Peter Harrington has issued their Catalogue 107. Fifty Books, Manuscripts, and Prints. Subjects are varied, but this is top of the line material. Included are some of the most famous of books around, mostly literature, but also philosophy, science, economics, geography and even the very first edition of the Encyclopaedia Britannica. There is a copy of Irwin Shaw's The Young Lions that is fascinating for the annotations. They were made by Ernest Hemingway. Hemingway's younger brother was the model for one of the book's characters, and “Papa” was not at all pleased with the way Shaw treated him. He expresses that opinion repeatedly. Here are a few more of the pieces to be found among these fifty fine items.
We start with a book regularly described as the most important scientific work of the 19th century, and perhaps of a much larger time period. Item 10 is a first edition of Charles Darwin's On the Origin of Species by Means of Natural Selection... published in 1859. Little more needs to be said about this book other than many find it controversial even today, a century and a half after Darwin described the origin and history of life forms in a way previous generations could not have imagined. For many, it was, and is, unsettling. This is a presentation copy, given by the author to naturalist Edward William Harcourt. In 1856, Darwin had contacted Harcourt for information relating to birds on which the latter was an expert, and to borrow a German ornithology text Darwin used for understanding divisions between species. Harcourt is cited as a resource in the Origin. There are no known copies inscribed by Darwin. This one contains an inscription in Harcourt's writing - “E. W. Harcourt, from the Author, 1859.” Darwin gave publisher John Murray a list of 23 names to be given presentation copies. Those books were inscribed by a clerk at Murray's. Harcourt was not on that list, suggesting Darwin may have overlooked him at first before adding him to the list. Priced at £97,500 (British pounds, or about $150,393 in U.S. dollars).

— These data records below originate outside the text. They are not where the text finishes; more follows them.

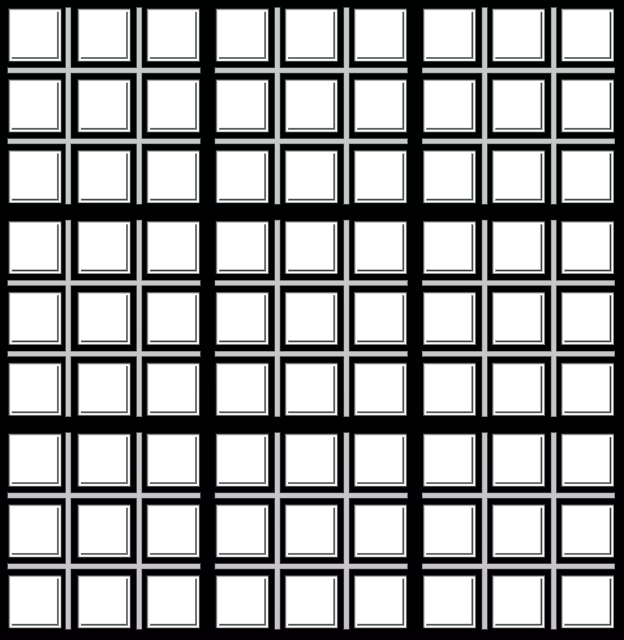
Write a Shadertoy shader that draws this pattern.

```glsl
// Nine by nine bevelled white tiles on black, gathered in three by three blocks,
// each block divided by two upright and two level grey rules.
// Cells and blocks come from rounding; all shapes are box distances in canvas heights.

const float ASPECT       = 500.0 / 512.0;
const float TILES        = 9.0;                    // per side
const float BLOCK        = 3.0;                    // tiles per block side
const vec2  PITCH        = vec2(0.1081, 0.1107);   // tile spacing
const vec2  FIRST_CENTRE = vec2(0.0547);           // from the top left
const float TILE_HALF    = 0.0409;
const float RULE_HALF    = 0.0041;
const vec2  RULE_REACH   = vec2(0.1507, 0.1536);   // half length of the rules
const float RULE_SHIFT   = 0.0011;                 // upright rules sit a little right
const float FIRST_SHIFT  = -0.0030;                // extra shift of the leftmost rule
const float GROOVE_INSET = 0.0050;                 // groove centre from the tile edge
const float GROOVE_HALF  = 0.0012;
const float RIM_WIDTH    = 0.0018;
const float LIP_WIDTH    = 0.0010;
const float SOFTNESS     = 0.0022;                 // least width of an edge

const vec3 GROUND_TOP    = vec3(0.000, 0.008, 0.004);
const vec3 GROUND_BOTTOM = vec3(0.006, 0.000, 0.012);
const vec3 RULE_TOP      = vec3(0.775, 0.795, 0.780);
const vec3 RULE_BOTTOM   = vec3(0.785, 0.765, 0.790);
const vec3 TILE_WHITE    = vec3(1.0);
const vec3 RIM_GREY      = vec3(0.55, 0.56, 0.57);
const vec3 LIP_GREY      = vec3(0.85, 0.86, 0.86);
const vec3 GROOVE_DARK   = vec3(0.20, 0.22, 0.22);

// Coverage of a shape from its signed distance.
float cover(float d, float edge) {
    return clamp(0.5 - d / edge, 0.0, 1.0);
}

// Two upright and two level rules in coordinates centred on a block.
float ruleDistance(vec2 b, float blockColumn) {
    float shift = RULE_SHIFT;
    if (blockColumn < 0.5 && b.x < 0.0) shift += FIRST_SHIFT;
    vec2 across = abs(abs(b - vec2(shift, 0.0)) - 0.5 * PITCH) - RULE_HALF;
    vec2 along = abs(b) - RULE_REACH;
    return min(max(across.x, along.y), max(across.y, along.x));
}

// White face with a grey rim at top left and a dark groove at bottom right.
vec3 tileColour(vec2 q, float edge) {
    float nearSide = min(q.x, q.y) + TILE_HALF;
    float farSide = TILE_HALF - max(q.x, q.y);
    float groove = max(abs(farSide - GROOVE_INSET) - GROOVE_HALF,
                       GROOVE_INSET - nearSide);
    vec3 colour = mix(TILE_WHITE, LIP_GREY, cover(farSide - LIP_WIDTH, edge));
    colour = mix(colour, RIM_GREY, cover(nearSide - RIM_WIDTH, edge));
    return mix(colour, GROOVE_DARK, cover(groove, edge));
}

void mainImage(out vec4 fragColor, in vec2 fragCoord) {
    vec2 uv = fragCoord / iResolution.xy;
    vec2 p = vec2(uv.x * ASPECT, 1.0 - uv.y);      // y runs downward
    float edge = max(SOFTNESS, 1.0 / min(iResolution.x, iResolution.y));

    // Nearest tile and the block that holds it
    vec2 grid = (p - FIRST_CENTRE) / PITCH;
    vec2 cell = clamp(floor(grid + 0.5), 0.0, TILES - 1.0);
    vec2 block = floor((cell + 0.5) / BLOCK);
    vec2 q = (grid - cell) * PITCH;
    vec2 b = (grid - block * BLOCK - 0.5 * (BLOCK - 1.0)) * PITCH;

    // Ground and rules drift from greenish at the top to violet below
    vec3 colour = mix(GROUND_TOP, GROUND_BOTTOM, p.y);
    vec3 ruleColour = mix(RULE_TOP, RULE_BOTTOM, p.y);
    colour = mix(colour, ruleColour, cover(ruleDistance(b, block.x), edge));

    // Tiles
    float tile = max(abs(q.x), abs(q.y)) - TILE_HALF;
    colour = mix(colour, tileColour(q, edge), cover(tile, edge));

    fragColor = vec4(colour, 1.0);
}
```
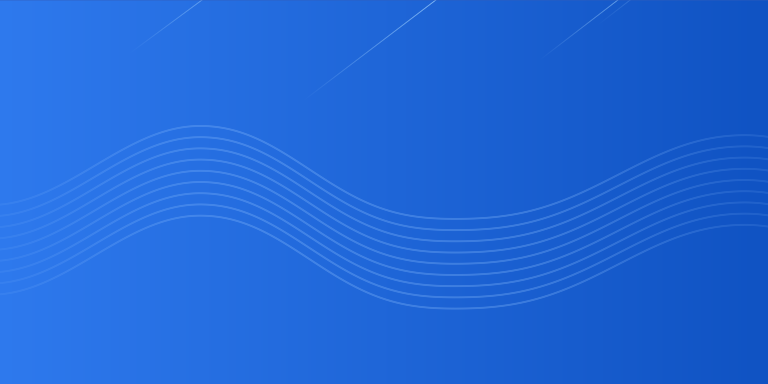
A WebGL 1 fragment shader for this background:

```glsl
precision highp float;

uniform vec2 u_resolution;

const float PI = 3.14159265;
const int LINE_COUNT = 9;
const float LINE_GAP = 0.0292;
const vec3 LEFT_BLUE = vec3(0.18, 0.475, 0.93);
const vec3 RIGHT_BLUE = vec3(0.06, 0.322, 0.762);
const vec3 LINE_BLUE = vec3(0.56, 0.76, 1.0);
const vec3 STREAK_BLUE = vec3(0.62, 0.82, 1.0);
const vec3 EDGE_BLUE = vec3(0.2, 0.36, 0.72);

// Eased slope from a crest to a trough, each given as (x, height)
float slope(float x, vec2 crest, vec2 trough, float skew) {
  float s = clamp((x - crest.x) / (trough.x - crest.x), 0.0, 1.0);
  s += skew * s * s * (1.0 - s);
  return mix(crest.y, trough.y, 0.5 - 0.5 * cos(PI * s));
}

// Height of the topmost wave line
float waveHeight(float x) {
  vec2 leftTrough = vec2(-0.026, 0.466);
  vec2 leftCrest = vec2(0.521, 0.672);
  vec2 midTrough = vec2(1.185, 0.430);
  vec2 rightCrest = vec2(1.940, 0.648);
  vec2 rightTrough = vec2(2.600, 0.430);
  if (x < leftCrest.x) return slope(x, leftCrest, leftTrough, 0.0);
  if (x < midTrough.x) return slope(x, leftCrest, midTrough, 0.48);
  if (x < rightCrest.x) return slope(x, rightCrest, midTrough, 0.42);
  return slope(x, rightCrest, rightTrough, 0.0);
}

// Smooth coverage of a stroke at a given distance from its centre
float stroke(float dist, float halfWidth, float pixel) {
  return 1.0 - smoothstep(halfWidth - 0.5 * pixel, halfWidth + 0.5 * pixel, abs(dist));
}

// Parallel copies of the wave, stacked downwards
float waveLines(vec2 p, float pixel) {
  float h = 0.004;
  float grade = (waveHeight(p.x + h) - waveHeight(p.x - h)) / (2.0 * h);
  float drop = waveHeight(p.x) - p.y;
  float scale = inversesqrt(1.0 + grade * grade);
  float cover = 0.0;
  for (int i = 0; i < LINE_COUNT; i++) {
    float dist = (drop - float(i) * LINE_GAP) * scale;
    cover = max(cover, stroke(dist, 0.0026, pixel));
  }
  return cover;
}

// Thin diagonal streak that brightens from tail to head
float streak(vec2 p, vec2 tail, vec2 head, float pixel) {
  vec2 span = head - tail;
  vec2 offset = p - tail;
  float along = clamp(dot(offset, span) / dot(span, span), 0.0, 1.0);
  return along * stroke(length(offset - along * span), 0.0014, pixel);
}

void main() {
  vec2 p = vec2(2.0, 1.0) * gl_FragCoord.xy / u_resolution;
  float pixel = 1.0 / u_resolution.y;

  // Horizontal gradient
  vec3 color = mix(LEFT_BLUE, RIGHT_BLUE, 0.5 * p.x);

  // Wave lines, fainter towards both sides
  float fade = smoothstep(-0.4, 0.7, p.x) * (1.0 - 0.6 * smoothstep(1.3, 2.1, p.x));
  color = mix(color, LINE_BLUE, 0.29 * fade * waveLines(p, pixel));

  // Streaks entering from the top
  float light = 0.42 * streak(p, vec2(0.339, 0.862), vec2(0.526, 1.0), pixel);
  light += 0.65 * streak(p, vec2(0.789, 0.737), vec2(1.135, 1.0), pixel);
  light += 0.48 * streak(p, vec2(1.406, 0.844), vec2(1.609, 1.0), pixel);
  light += 0.18 * streak(p, vec2(1.557, 0.935), vec2(1.641, 1.0), pixel);
  color = mix(color, STREAK_BLUE, light);

  // Muted rim along the top
  color = mix(color, EDGE_BLUE, 0.35 * stroke(1.0 - p.y, 0.0026, pixel));

  gl_FragColor = vec4(color, 1.0);
}
```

Here is a piece from the good old days. It doesn't have a real title, but begins, Sir, I have the Honor to transmit to you a Report to the House of Representatives, relative to the Appropriations of Money, for certain Purposes therein mentioned. This is a first edition of the first official budget of the United States, prepared by Treasury Secretary Alexander Hamilton in 1791. The previous two years the Treasury Department had paid the nation's bills, but never submitted a formal budget to Congress. Hamilton had to deal with a difficult situation – debts from the war still to be repaid, along with running the nation's business with limited resources available. On top of this, Hamilton wished to use the tax system to encourage the nation's development. His skillful management of the country's finances was critical to America's success steering through these difficult early days. One thing we could only dream of today is the size of the annual federal budget in 1791. It was a mere $740,232.14. For comparison's sake, the federal government currently spends around $7 million per minute. President Washington's salary was $25,000, over 3% of the budget. If that percentage had been maintained, the President would be paid something like $115 billion per year today. Item 21. £22,500 (US $34,706).
Dust jackets are a major contributor to the value of most books, but this one is probably among the most valuable of jackets. Item 18 is a copy of the first British edition of F. Scott Fitzgerald's The Great Gatsby. It was published by Chatto & Windus in 1926, the year after the first American edition. It is scarcer than the American, but generally not as valuable as the true first edition. However, this copy has the iconic first state dust jacket, with the haunting Francis Cugat design of a woman's disembodied face. Fitzgerald himself was mesmerized by it. It is in near fine condition. The jacket has been adapted for the British edition, with a cutout on the spine for the Chatto & Windus name, the publisher's advertisements on the rear panel, and the price in shillings. Harrington notes that the British edition uses the same plates as the first two American ones, making this technically the third printing of the first edition. £100,000 (US $154,514).
This next item reaches the height of the map and atlas maker's art. Item 3 is Le Grand Atlas, ou Cosmographie blaviane... the first French edition (1663) of Johannes Blaeu's Atlas Major. The 17th century Dutch atlases were the greatest ever produced, and Blaeu's Atlas Major topped them all. This is a large paper edition, coming in 12 volumes. It contains 593 engraved maps and plates, mostly double-page, some folding. It is extra-illustrated with 28 maps and is colored in a contemporary hand. The maps are both beautiful and as accurate as could be obtained at the time. The atlas was generally limited to royalty and those of great means, it being one of the most expensive books ever published. Among its volumes is the first atlas of China published in Europe, 58 maps devoted to England and Wales, and 23 of America, including Virginia and New England. £750,000 (US $1,157,928).